General information about the disease
Hemorrhagic fevers can be caused by four families of RNA viruses: arenaviruses (Arenaviridae), bunyaviruses (Bunyaviridae), filoviruses (Filoviridae) and flaviviruses (Flaviviridae). Arenaviruses cause Lassa fever, Argentinean, Brazilian, Venezuelan and Bolivian fevers, bunyaviruses cause Crimean-Congo fever, Rift Valley fever, hemorrhagic fever with renal syndrome, filoviruses cause Ebola fever, flaviviruses cause yellow fever, Dengue fever, etc.
“Reservoirs” of viruses are some animals and insects, most often small rodents, bats, mosquitoes, ticks. As a rule, certain types of hemorrhagic fevers are found mainly in the habitat of those animals that are the source of a particular pathogen. For example, the source of the Rift Valley fever virus, which is common in Africa, is mosquitoes. Crimean-Congo hemorrhagic fever occurs in Europe, Asia, Africa, it is spread by ticks. The source of some diseases, such as Ebola, remains unknown, suggesting that it may be bats. Some types of viruses are transmitted through the blood or semen of an infected animal or person, through unsterile needles. Certain causative agents of hemorrhagic fevers can be infected by inhalation of microparticles of faeces and urine of animal carriers.

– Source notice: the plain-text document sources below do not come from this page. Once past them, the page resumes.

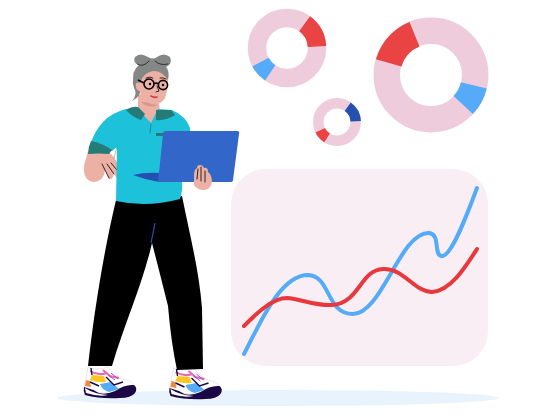
<!DOCTYPE html>
<html lang="en">
<head>
<meta charset="utf-8">
<title>Analyst with charts</title>
<style>
:root {
  --paper: #ffffff; --panel: #f9eef4; --ring: #eeccdc; --floor: #e9f3fe;
  --red: #e94343; --line-red: #e8383b; --sky: #55abf7; --navy: #2450b2;
  --laptop: #3267c9; --shirt: #1dc1d9; --trim: #257b78;
  --skin: #ecb0a5; --skin-shade: #d9968c; --hair: #858786; --ink: #000000;
  --sole: #1c0645; --yellow: #ffc71f; --pink: #e46bb4;
}
html, body { margin: 0; background: var(--paper); overflow: hidden; }
svg { display: block; width: 553px; height: 418px; }
.ring { fill: none; stroke: var(--ring); }
.slice { fill: none; }
.red { stroke: var(--red); }
.sky { stroke: var(--sky); }
.navy { stroke: var(--navy); }
.trend { fill: none; stroke-width: 4; stroke-linecap: round; stroke-linejoin: round; }
.skin { fill: var(--skin); }
.crease { fill: none; stroke: var(--ink); stroke-width: .8; stroke-linecap: round; }
.hair { fill: var(--hair); }
.shirt { fill: var(--shirt); }
.trim { fill: var(--trim); }
</style>
</head>
<body>
<svg viewBox="0 0 553 418" role="img" aria-label="Woman holding a laptop beside ring charts and a line chart">
  <defs>
    <g id="shoe">
      <path fill="#fff" stroke="#d9d5e6" stroke-width=".6" d="M88 367 Q97 371 108 367 Q113 374 121 379 Q134 380 135 388 L134 393 L85 393 L84 388 Z"/>
      <path fill="var(--sole)" d="M84 387 Q92 389 99 393 Q106 395 115 391 Q125 384 134 385 Q138 388 135 393 Q131 398 120 398 Q100 399 85 395 Q83 391 84 387 Z"/>
      <path fill="#fff" d="M85 388 Q94 394 108 395 Q99 397 86 393 Z"/>
      <path fill="var(--yellow)" d="M92 375 L104 376 L106 382 Q98 383 90 380 Z"/>
      <path fill="var(--sky)" d="M100 384 L111 382 L119 389 L109 392 Q102 390 100 384 Z"/>
      <path fill="#f08a3c" d="M86 380 L90 381 L91 387 L85 386 Z"/>
      <path fill="none" stroke="var(--pink)" stroke-width="2" d="M90 371 Q98 376 107 373 M103 370 L110 376 L119 378"/>
      <path fill="none" stroke="var(--sole)" stroke-width="1.4" d="M91 368 L92 375 M106 377 L114 385 L123 382 M90 382 L99 386"/>
      <path fill="none" stroke="#a44bc0" stroke-width="1" d="M108 375 L115 380 M111 373 L118 379"/>
    </g>
  </defs>

  <rect width="553" height="418" fill="var(--paper)"/>
  <ellipse id="floor" cx="278" cy="398" rx="221" ry="8" fill="var(--floor)"/>

  <g id="line-chart">
    <rect x="231" y="169" width="257" height="197" rx="35" fill="var(--panel)"/>
    <path class="trend" stroke="var(--sky)" d="M244 354 C258 328 279 275 308 275 C331 276 326 314 353 314 C382 314 400 232 429 233 C441 234 433 256 442 256 C452 256 468 212 477 188"/>
    <path class="trend" stroke="var(--line-red)" d="M244 326 C256 314 272 298 287 298 C301 299 315 306 332 305 C360 303 360 270 383 269 C404 268 414 292 432 292 C451 291 466 266 477 249"/>
  </g>

  <g id="ring-medium" stroke-width="18.5">
    <circle class="ring" cx="287" cy="48" r="30"/>
    <path class="slice red" d="M304.6 23.7 A30 30 0 0 1 317 46.4"/>
    <path class="slice sky" d="M270.2 72.9 A30 30 0 0 1 260.5 62.1"/>
  </g>
  <g id="ring-small" stroke-width="10.5">
    <circle class="ring" cx="337" cy="122" r="18.7"/>
    <path class="slice navy" d="M347.7 106.7 A18.7 18.7 0 0 1 355.7 121.3"/>
    <path class="slice red" d="M327.1 137.9 A18.7 18.7 0 0 1 320.2 130.2"/>
  </g>
  <g id="ring-large" stroke-width="26.5">
    <circle class="ring" cx="431" cy="75" r="44.2"/>
    <path class="slice red" d="M388.7 62.9 A44 44 0 0 1 414.5 34.2"/>
    <path class="slice sky" d="M473.8 85.3 A44 44 0 0 1 463.2 105"/>
  </g>

  <g id="woman">
    <use href="#shoe"/>
    <use href="#shoe" x="85.5" y="1"/>
    <g id="trousers">
      <path fill="var(--ink)" d="M116 200 Q150 207 182 196 C190 236 199 270 202 308 L203 369 L177 370 Q171 342 168 306 Q159 270 152 243 C143 283 124 325 112 366 L88 366 C94 313 103 255 116 200 Z"/>
      <path fill="none" stroke="#2c4fae" stroke-width="1.2" d="M155 223 L151 243"/>
    </g>

    <g id="near-arm">
      <path class="skin" d="M88 151 L110 153 Q120 162 120 176 Q119 180 116 177 L114 173 Q113 180 109 179 L105 170 Q104 181 94 182 Q83 181 84 166 Z"/>
      <path class="crease" d="M102 164 L109 178 M107 164 L114 174 M111 163 L117 170"/>
    </g>

    <g id="neck">
      <path class="skin" d="M138 94 L158 98 L160 111 L151 124 L138 109 Z"/>
      <path fill="var(--skin-shade)" d="M141 102 Q147 108 156 106 L157 103 Z"/>
    </g>

    <g id="shirt">
      <path class="shirt" d="M126 109 Q111 113 103 122 Q94 132 91 143 L112 151 L117 147 L116 201 Q147 208 180 199 Q183 190 182 180 L190 170 L190 128 Q186 116 172 110 L158 109 L151 123 L137 108 Z"/>
      <path class="trim" d="M91 141 Q102 143 112 150 L109 154 Q99 153 88 154 Q88 147 91 141 Z"/>
      <path class="trim" d="M126 110 Q132 106 138 107 L145 114 L141 120 Q132 117 126 110 Z"/>
      <path class="trim" d="M156 110 L171 110 L175 115 Q166 121 156 120 Z"/>
      <path class="trim" d="M156 133 H167 V136 H156 Z"/>
      <path class="crease" stroke-opacity=".35" d="M151 124 L150 133 M117 147 L114 158"/>
    </g>

    <g id="head">
      <path class="hair" d="M139 70 Q130 77 134 88 Q138 94 132 101 Q142 97 141 84 Z"/>
      <path class="skin" d="M139 71 Q150 64 167 71 Q170 85 165 98 Q160 106 151 104 Q142 101 140 92 Z"/>
      <path class="hair" d="M134 83 Q131 71 139 65 Q132 62 135 57 Q140 52 148 57 Q153 60 157 57 Q164 52 170 57 Q173 64 166 67 Q170 71 168 80 Q162 71 154 71 Q142 72 139 87 Z"/>
      <path class="crease" stroke="#6b6d6c" stroke-opacity=".8" d="M137 64 Q143 68 149 61 M155 61 Q160 66 168 64"/>
      <path class="skin" d="M140 83 Q135 81 136 87 Q137 92 142 91 Z"/>
      <g fill="none" stroke="var(--ink)" stroke-width="1.6">
        <circle cx="149" cy="84" r="5"/>
        <circle cx="163" cy="85" r="4.6"/>
        <path d="M138 80 L144 83 M154 84 Q156 82 158 84"/>
      </g>
      <circle cx="150" cy="84" r="1.2"/>
      <circle cx="163" cy="85" r="1.2"/>
      <path class="crease" d="M146 78 Q150 76 153 78 M160 78 Q163 77 166 79 M157 86 L159 91 L156 92"/>
      <path fill="none" stroke="#c43c44" stroke-width="1.6" stroke-linecap="round" d="M151 96 Q154 98 157 97"/>
    </g>

    <g id="laptop">
      <path fill="var(--navy)" d="M133 175 Q145 172 161 173 L159 182 Q146 180 133 175 Z"/>
      <path fill="var(--laptop)" d="M166 131 H237 Q240 131 239 134 L233 180 Q233 182 230 182 H158 L163 134 Q163 131 166 131 Z"/>
    </g>

    <g id="far-hand">
      <path class="skin" d="M194 176 Q194 169 197 168 Q197 165 200 165 Q203 165 204 168 Q208 167 208 172 Q212 175 212 182 Q211 189 204 190 Q197 190 194 185 Z"/>
      <path class="crease" d="M198 169 L197 179 M201 167 L201 181 M205 171 L205 182"/>
    </g>
  </g>
</svg>
</body>
</html>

All representatives of the viruses that cause hemorrhagic fevers are united by a common pathogenesis. They tend to affect the vascular endothelium, which explains the development of the hemorrhagic syndrome in most hemorrhagic fevers. After the virus enters the bloodstream through insect bites, scratches, abrasions, injections, the respiratory mucosa, a local reaction to infection is first formed, followed by viremia and a generalized lesion of the microcirculation system (the virus also infects the cells of the vascular wall). When the pathogen enters the bloodstream, it adheres to the cell membrane, penetrates into it, actively multiplies and spreads to other tissues of the body. This is accompanied by the release of biologically active substances that violate the permeability of blood vessels, the rheological properties of blood. A manifestation of this process is a rash, hyperemia of the skin, redness of the vessels of the sclera, internal bleeding may occur, accompanied by a sharp drop in blood pressure, shock. A number of viruses cause damage to the bone marrow, in particular megakaryocytes. Weakening of the body’s immune system, a weak or delayed response of protective mechanisms can lead to the rapid development of the pathological process, accompanied by massive bleeding, multiple organ damage.
Who is at risk?
- Those who work with infected people or animals, such as medical workers, biologists, pest control workers, livestock farm workers.
- Living in endemic areas.
- Intravenous drug users.
- Those who neglect barrier methods of contraception.
Diagnosis is based on anamnesis, physical examination, results of laboratory and instrumental studies. When questioning the patient, attention is drawn to possible contact with the pathogen – travel to regions endemic for the disease, contact with animal carriers or infected people. The incubation period of most hemorrhagic fevers is 10-21 days, so the disease can develop after returning from a trip to a dangerous area. If hemorrhagic fever is suspected, it is necessary to conduct a series of studies in the hospital as soon as possible to differentiate the disease from other diseases and establish the type of pathogen:
- Complete blood count (without leukocyte formula and ESR). In a general blood test for hemorrhagic fevers, leukopenia and thrombocytopenia can be detected. In some cases, such as Lassa fever, these changes are absent. Hemoglobin levels may drop.
- Erythrocyte sedimentation rate (ESR). May be upgraded.
- Prothrombin index (PI) , activated partial thromboplastin time (APTT) are increased.
- Fibrinogen. Fibrinogen and platelet monitoring is used to detect possible disseminated intravascular coagulation.
- The test is used when a urinary tract infection is suspected.
- Culture of biological fluids: blood, urine, throat and nose swabs. Used to identify possible infectious agents.
- Detection of the causative agent of infection in the blood by polymerase chain reaction (PCR).
- Detection of antibodies to the infectious agent in the blood.
All diagnostic manipulations should be performed with extreme caution due to the high pathogenicity of pathogens.